*** Opening of Data ***

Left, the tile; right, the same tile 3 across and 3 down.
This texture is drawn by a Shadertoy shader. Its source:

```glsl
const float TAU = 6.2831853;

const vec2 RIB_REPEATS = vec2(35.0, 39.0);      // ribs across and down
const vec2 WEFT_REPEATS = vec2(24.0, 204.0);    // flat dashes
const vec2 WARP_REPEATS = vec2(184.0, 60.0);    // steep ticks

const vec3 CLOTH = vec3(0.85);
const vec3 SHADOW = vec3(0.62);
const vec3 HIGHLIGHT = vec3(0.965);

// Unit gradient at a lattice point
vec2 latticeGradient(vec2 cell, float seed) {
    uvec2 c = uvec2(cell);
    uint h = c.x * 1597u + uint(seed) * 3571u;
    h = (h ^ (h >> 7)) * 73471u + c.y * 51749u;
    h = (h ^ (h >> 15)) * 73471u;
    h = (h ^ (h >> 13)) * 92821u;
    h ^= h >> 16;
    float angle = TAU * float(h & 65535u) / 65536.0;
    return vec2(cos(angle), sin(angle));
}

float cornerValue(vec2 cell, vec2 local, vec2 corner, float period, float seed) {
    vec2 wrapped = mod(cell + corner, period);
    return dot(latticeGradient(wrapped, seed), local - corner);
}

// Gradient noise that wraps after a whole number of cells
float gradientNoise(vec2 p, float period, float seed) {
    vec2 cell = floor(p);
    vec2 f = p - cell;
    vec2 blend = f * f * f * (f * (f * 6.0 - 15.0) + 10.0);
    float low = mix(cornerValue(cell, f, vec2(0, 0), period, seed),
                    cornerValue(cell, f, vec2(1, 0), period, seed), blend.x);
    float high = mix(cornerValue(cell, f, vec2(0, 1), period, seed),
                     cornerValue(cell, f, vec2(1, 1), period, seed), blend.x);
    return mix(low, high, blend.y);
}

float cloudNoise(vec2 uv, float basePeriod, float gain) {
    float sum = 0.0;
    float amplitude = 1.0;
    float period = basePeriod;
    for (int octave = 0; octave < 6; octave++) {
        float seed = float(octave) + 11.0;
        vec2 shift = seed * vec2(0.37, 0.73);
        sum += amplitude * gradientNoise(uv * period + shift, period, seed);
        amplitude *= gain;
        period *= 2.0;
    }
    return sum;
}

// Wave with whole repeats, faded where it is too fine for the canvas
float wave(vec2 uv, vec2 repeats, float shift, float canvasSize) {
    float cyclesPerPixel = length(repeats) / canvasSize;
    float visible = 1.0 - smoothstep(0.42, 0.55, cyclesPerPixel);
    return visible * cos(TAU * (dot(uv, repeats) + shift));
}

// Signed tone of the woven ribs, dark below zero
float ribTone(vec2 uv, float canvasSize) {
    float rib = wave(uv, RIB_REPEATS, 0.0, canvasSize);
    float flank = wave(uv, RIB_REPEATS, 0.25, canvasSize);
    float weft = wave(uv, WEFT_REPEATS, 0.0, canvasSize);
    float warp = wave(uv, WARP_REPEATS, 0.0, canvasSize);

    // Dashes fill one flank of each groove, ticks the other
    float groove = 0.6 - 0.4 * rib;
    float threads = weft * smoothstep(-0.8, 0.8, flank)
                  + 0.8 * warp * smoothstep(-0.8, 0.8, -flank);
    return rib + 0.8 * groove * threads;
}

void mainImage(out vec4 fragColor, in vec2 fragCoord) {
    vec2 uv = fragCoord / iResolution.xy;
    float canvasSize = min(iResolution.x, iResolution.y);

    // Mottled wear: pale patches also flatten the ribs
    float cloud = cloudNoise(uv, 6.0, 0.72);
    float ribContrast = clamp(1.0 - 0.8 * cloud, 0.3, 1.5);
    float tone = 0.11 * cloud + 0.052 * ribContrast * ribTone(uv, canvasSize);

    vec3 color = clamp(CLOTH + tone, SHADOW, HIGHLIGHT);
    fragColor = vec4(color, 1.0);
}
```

*** Close of Data ***

> Exercise requirements
The full set of entries has to be duplicated precisely.

> Solution for this exercise
Left, the tile; right, the same tile 3 across and 3 down.
This texture is drawn by a Shadertoy shader. Its source:

```glsl
const float TAU = 6.2831853;

const vec2 RIB_REPEATS = vec2(35.0, 39.0);      // ribs across and down
const vec2 WEFT_REPEATS = vec2(24.0, 204.0);    // flat dashes
const vec2 WARP_REPEATS = vec2(184.0, 60.0);    // steep ticks

const vec3 CLOTH = vec3(0.85);
const vec3 SHADOW = vec3(0.62);
const vec3 HIGHLIGHT = vec3(0.965);

// Unit gradient at a lattice point
vec2 latticeGradient(vec2 cell, float seed) {
    uvec2 c = uvec2(cell);
    uint h = c.x * 1597u + uint(seed) * 3571u;
    h = (h ^ (h >> 7)) * 73471u + c.y * 51749u;
    h = (h ^ (h >> 15)) * 73471u;
    h = (h ^ (h >> 13)) * 92821u;
    h ^= h >> 16;
    float angle = TAU * float(h & 65535u) / 65536.0;
    return vec2(cos(angle), sin(angle));
}

float cornerValue(vec2 cell, vec2 local, vec2 corner, float period, float seed) {
    vec2 wrapped = mod(cell + corner, period);
    return dot(latticeGradient(wrapped, seed), local - corner);
}

// Gradient noise that wraps after a whole number of cells
float gradientNoise(vec2 p, float period, float seed) {
    vec2 cell = floor(p);
    vec2 f = p - cell;
    vec2 blend = f * f * f * (f * (f * 6.0 - 15.0) + 10.0);
    float low = mix(cornerValue(cell, f, vec2(0, 0), period, seed),
                    cornerValue(cell, f, vec2(1, 0), period, seed), blend.x);
    float high = mix(cornerValue(cell, f, vec2(0, 1), period, seed),
                     cornerValue(cell, f, vec2(1, 1), period, seed), blend.x);
    return mix(low, high, blend.y);
}

float cloudNoise(vec2 uv, float basePeriod, float gain) {
    float sum = 0.0;
    float amplitude = 1.0;
    float period = basePeriod;
    for (int octave = 0; octave < 6; octave++) {
        float seed = float(octave) + 11.0;
        vec2 shift = seed * vec2(0.37, 0.73);
        sum += amplitude * gradientNoise(uv * period + shift, period, seed);
        amplitude *= gain;
        period *= 2.0;
    }
    return sum;
}

// Wave with whole repeats, faded where it is too fine for the canvas
float wave(vec2 uv, vec2 repeats, float shift, float canvasSize) {
    float cyclesPerPixel = length(repeats) / canvasSize;
    float visible = 1.0 - smoothstep(0.42, 0.55, cyclesPerPixel);
    return visible * cos(TAU * (dot(uv, repeats) + shift));
}

// Signed tone of the woven ribs, dark below zero
float ribTone(vec2 uv, float canvasSize) {
    float rib = wave(uv, RIB_REPEATS, 0.0, canvasSize);
    float flank = wave(uv, RIB_REPEATS, 0.25, canvasSize);
    float weft = wave(uv, WEFT_REPEATS, 0.0, canvasSize);
    float warp = wave(uv, WARP_REPEATS, 0.0, canvasSize);

    // Dashes fill one flank of each groove, ticks the other
    float groove = 0.6 - 0.4 * rib;
    float threads = weft * smoothstep(-0.8, 0.8, flank)
                  + 0.8 * warp * smoothstep(-0.8, 0.8, -flank);
    return rib + 0.8 * groove * threads;
}

void mainImage(out vec4 fragColor, in vec2 fragCoord) {
    vec2 uv = fragCoord / iResolution.xy;
    float canvasSize = min(iResolution.x, iResolution.y);

    // Mottled wear: pale patches also flatten the ribs
    float cloud = cloudNoise(uv, 6.0, 0.72);
    float ribContrast = clamp(1.0 - 0.8 * cloud, 0.3, 1.5);
    float tone = 0.11 * cloud + 0.052 * ribContrast * ribTone(uv, canvasSize);

    vec3 color = clamp(CLOTH + tone, SHADOW, HIGHLIGHT);
    fragColor = vec4(color, 1.0);
}
```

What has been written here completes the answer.